Delivered on time, on budget and with a record level of donated materials and labour, the six-bedroom Toongabbie home was officially opened last week, with Foundation CEO Kate Mills, Mirvac CEO and Managing Director Susan Lloyd-Hurwitz and Marist180 CEO Peter Monaghan cutting the ribbon.
Joining in the celebration were more than 60 contractors and suppliers whose generous donations totalled almost $500,000 of the $600,000 construction cost.
Mirvac built the home pro bono as principal contractor and project manager, leveraging its relationships with suppliers and contractors to achieve donated labour and materials well beyond the 70 per cent target.
Property Industry Foundation CEO Kate Mills said the unprecedented level of donation to build, furnish and landscape the house was a credit to the industry.
“Our mission is to provide homes for homeless young people and with the incredible generosity of so many people in the industry we are proud to hand over the keys not just to a house but the possibility of a new life,” said Ms Mills.
“In 2017 we set a goal of building 125 bedrooms by 2021 and with the completion of this home for Marist180 we are close to the halfway point with 62 bedrooms built and delivered.”
Mirvac CEO and Managing Director Susan Lloyd-Hurwitz said youth homelessness was a problem with no easy solution.
“We can’t solve the multitude of problems that lead to youth homelessness. Instead we have done what we can and what we are all extremely good at – building homes, working together towards a common goal,” said Ms Lloyd-Hurwitz. “
This really is a fantastic demonstration of our industry at its best and I hope it represents a turning point for the young people who will live here.
“Giving back and volunteering is an integral part of the glue that binds a society and it’s why, at Mirvac, we offer all of our employees unlimited paid volunteer leave.”
In Australia today more than 116,000 people are without a home, 28,000 of them young people aged from 12 to 24, 16,000 not even 12.
They may not be sleeping rough but many will be couch surfing, bunking down in places already overcrowded or living in supported accommodation and boarding houses.
The young people who will live in the Toongabbie house have suffered the most severe forms of trauma, neglect and abuse. They will receive Intensive Therapeutic Care from Marist180, preparing them for independent living and self-reliance by providing casework support, life skills programs and specialist and therapeutic care.
During their time in the Independent Living Program, the five youths will be encouraged to build on their strengths and learn how to make positive decisions around safety, accommodation, education, employment, peer relationships, wellbeing, health and personal development.
Marist180 CEO Peter Monaghan said it was important to remember that the young people in care were survivors who had experienced extreme trauma.

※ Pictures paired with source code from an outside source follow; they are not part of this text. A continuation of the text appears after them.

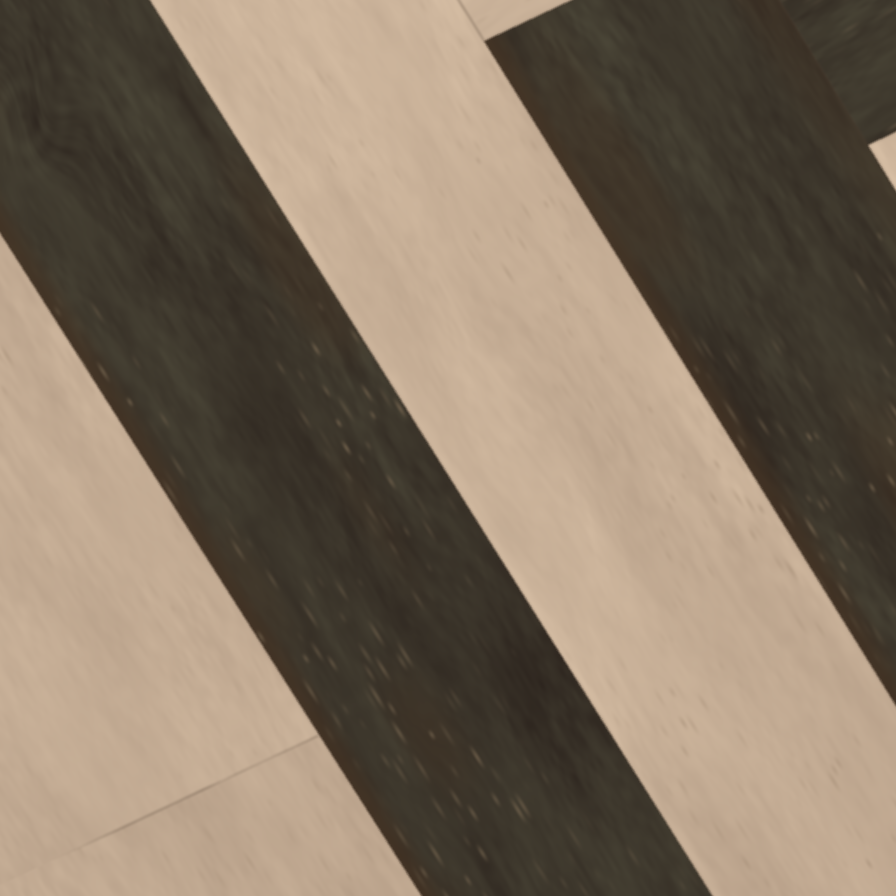
Reproduce this texture procedurally as a WebGL 1 fragment shader.

```glsl
precision highp float;
// Herringbone wood floor: broad diagonal planks, alternately pale and dark oak.
// A skewed plank grid picks lane or crossing plank; stretched noise makes the
// grain, and cellular dashes add fine scratches and pores along it.

uniform vec2 u_resolution;

const vec3 DARK_LOW = vec3(0.192, 0.162, 0.132);
const vec3 DARK_HIGH = vec3(0.272, 0.252, 0.200);
const vec3 DARK_FLECK = vec3(0.43, 0.37, 0.29);
const vec3 DARK_BROWN = vec3(0.265, 0.195, 0.135);
const vec3 PALE_LOW = vec3(0.728, 0.636, 0.546);
const vec3 PALE_HIGH = vec3(0.824, 0.730, 0.630);
const vec3 PALE_PORE = vec3(0.62, 0.53, 0.44);
const vec3 SEAM_COLOR = vec3(0.30, 0.24, 0.19);

const float LANE_START = 0.167;   // where lane 0 begins on the top edge
const float LANE_WIDTH = 0.3385;  // horizontal spacing of lanes
const float LANE_LEAN = 0.628;    // sideways shift per unit downward
const float LANE_FAN = 0.008;     // perspective narrowing
const float LANE_GROWTH = 0.019;  // perspective widening to the right
const float ROW_START = -0.017;
const float ROW_WIDTH = 0.317;
const float ROW_LEAN = 0.47;
const float PLANK_WIDTH = 0.287;  // true width across a plank
const float SEAM_WIDTH = 0.003;
const float FIRST_LANE = -2.0;    // leftmost lane, wider than the others
const float BUTT_ROW = 3.17;      // joint between its two boards
const vec2 GRAIN_DIR = vec2(0.53, 0.848);
const vec2 KNOT = vec2(0.026, 0.130);
const float SOFTNESS = 0.0034;    // edge blur in canvas units

float hash(vec2 p) {
  vec3 q = fract(vec3(p.xyx) * 0.1031);
  q += dot(q, q.yzx + 33.33);
  return fract((q.x + q.y) * q.z);
}

float noise(vec2 p) {
  vec2 i = floor(p), f = fract(p);
  f = f * f * (3.0 - 2.0 * f);
  return mix(mix(hash(i), hash(i + vec2(1, 0)), f.x),
             mix(hash(i + vec2(0, 1)), hash(i + vec2(1, 1)), f.x), f.y);
}

// Layered streaks around zero; g is (across, along) the plank.
float grain(vec2 g) {
  g.x += 0.006 * sin(g.y * 9.0 + 2.0 * sin(g.y * 4.0 + g.x * 14.0));
  float broad = 0.40 * noise(g * vec2(15.0, 4.0)) + 0.25 * noise(g * vec2(50.0, 8.0));
  float fine = 0.22 * noise(g * vec2(115.0, 20.0)) + 0.18 * noise(g * vec2(230.0, 65.0));
  float strength = 0.5 + noise(g * vec2(11.0, 6.0) + 9.0);
  return broad - 0.325 + (fine - 0.20) * strength;
}

// One tapered dash of random length in some cells of a stretched grid.
float dashes(vec2 g, vec2 cells, float density) {
  vec2 q = g * cells;
  q.y += 5.0 * hash(vec2(floor(q.x), 2.0));
  vec2 id = floor(q), f = fract(q) - 0.5;
  float reach = mix(0.15, 0.5, hash(id + 5.7));
  float line = 1.0 - smoothstep(0.08, 0.45, abs(f.x));
  float taper = 1.0 - smoothstep(0.0, reach, abs(f.y));
  return line * taper * step(1.0 - density, hash(id)) * hash(id + 3.1);
}

vec3 darkWood(vec2 p, vec2 g, float side) {
  vec2 d = p - KNOT;
  float swirl = exp(-dot(d, d) / 0.0035);
  float core = exp(-dot(d, d) / 0.0002);
  g.x += 0.035 * swirl * sin(d.x * 45.0);
  float tone = 0.57 + 1.7 * grain(g) + 0.35 * (0.45 - p.y);
  tone += 0.15 * swirl * sin(length(d * vec2(1.2, 0.8)) * 260.0) - 0.4 * core;
  vec3 color = mix(DARK_LOW, DARK_HIGH, clamp(tone, -0.25, 1.4));
  float patches = smoothstep(0.55, 0.9, noise(g * vec2(13.0, 4.0) + 21.0));
  float rim = 1.0 - smoothstep(0.0, 0.12, side);
  color = mix(color, DARK_BROWN, max(0.75 * rim, 0.35 * patches));
  float clusters = smoothstep(0.35, 0.8, noise(g * vec2(9.0, 5.0) + 4.0));
  float fleck = dashes(g, vec2(135.0, 21.0), 0.35) * clusters;
  return mix(color, DARK_FLECK, 0.85 * fleck);
}

vec3 paleWood(vec2 p, vec2 g, float side) {
  float tone = 0.50 + 1.1 * grain(g) + 0.45 * (0.5 - p.y);
  tone += 0.40 * (1.0 - smoothstep(0.0, 0.06, side));
  vec3 color = mix(PALE_LOW, PALE_HIGH, clamp(tone, -0.1, 1.2));
  float clusters = smoothstep(0.3, 0.8, noise(g * vec2(12.0, 5.0) + 6.0));
  return mix(color, PALE_PORE, 0.38 * clusters * dashes(g, vec2(130.0, 23.0), 0.3));
}

vec3 planks(vec2 p) {
  // Plank grid: n counts lanes rightward, r counts rows downward.
  float n = (p.x - LANE_START - LANE_LEAN * p.y) / (LANE_WIDTH - LANE_FAN * p.y);
  n -= LANE_GROWTH * n * n * (1.0 - 2.0 * LANE_GROWTH * n);
  float r = (p.y + ROW_LEAN * p.x - ROW_START) / ROW_WIDTH;
  float lane = max(floor(n), FIRST_LANE), row = floor(r);
  bool crossing = r < lane;
  float id = crossing ? row : lane;
  float side = crossing ? fract(r) : n - lane;
  if (lane == FIRST_LANE) side = max(side, 0.5);
  float end = crossing ? n - row - 1.0 : r - lane;

  // Grain coordinates follow the plank and differ from plank to plank.
  vec2 g = vec2(dot(p, vec2(GRAIN_DIR.y, -GRAIN_DIR.x)), dot(p, GRAIN_DIR));
  float butt = lane == FIRST_LANE ? r - BUTT_ROW : -9.0;
  g = (crossing ? g.yx : g) + 3.7 * (id + 5.0) + (butt > 0.0 ? 2.3 : 0.0);
  bool dark = mod(id, 2.0) > 0.5;
  vec3 color = dark ? darkWood(p, g, side) : paleWood(p, g, side);

  // Thin joints around each plank, and a fading one between boards.
  float gap = min(min(side, 1.0 - side), end) * PLANK_WIDTH;
  float seam = 0.25 * (1.0 - smoothstep(0.0, SEAM_WIDTH, gap));
  float joint = 1.0 - smoothstep(0.0, SEAM_WIDTH, abs(butt) * PLANK_WIDTH);
  joint *= 0.26 * smoothstep(-2.3, -1.8, n) * (0.4 + 0.8 * noise(p * 40.0));
  return mix(color, SEAM_COLOR, max(seam, joint));
}

void main() {
  vec2 p = gl_FragCoord.xy / u_resolution;
  p.y = 1.0 - p.y;
  vec3 color = vec3(0.0);
  for (int i = 0; i < 9; i++) {
    vec2 tap = vec2(mod(float(i), 3.0), floor(float(i) / 3.0)) - 1.0;
    color += planks(p + tap * SOFTNESS / 3.0);
  }
  gl_FragColor = vec4(color / 9.0, 1.0);
}
```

“They are children who have the same hopes and dreams as any other child,” he said. “They are boys and girls in great need of a safe and supportive home-like environment.
“Many of the children in our care are completely alone, they have no parents to fight for them. Marist180 is their home.
“Organisations such as the Property Industry Foundation and Mirvac play an integral part in enabling Marist180 to provide these children with a place to belong.
“We are extremely grateful for the support and generosity of all the partners involved in creating this home that will make such a difference in their lives.”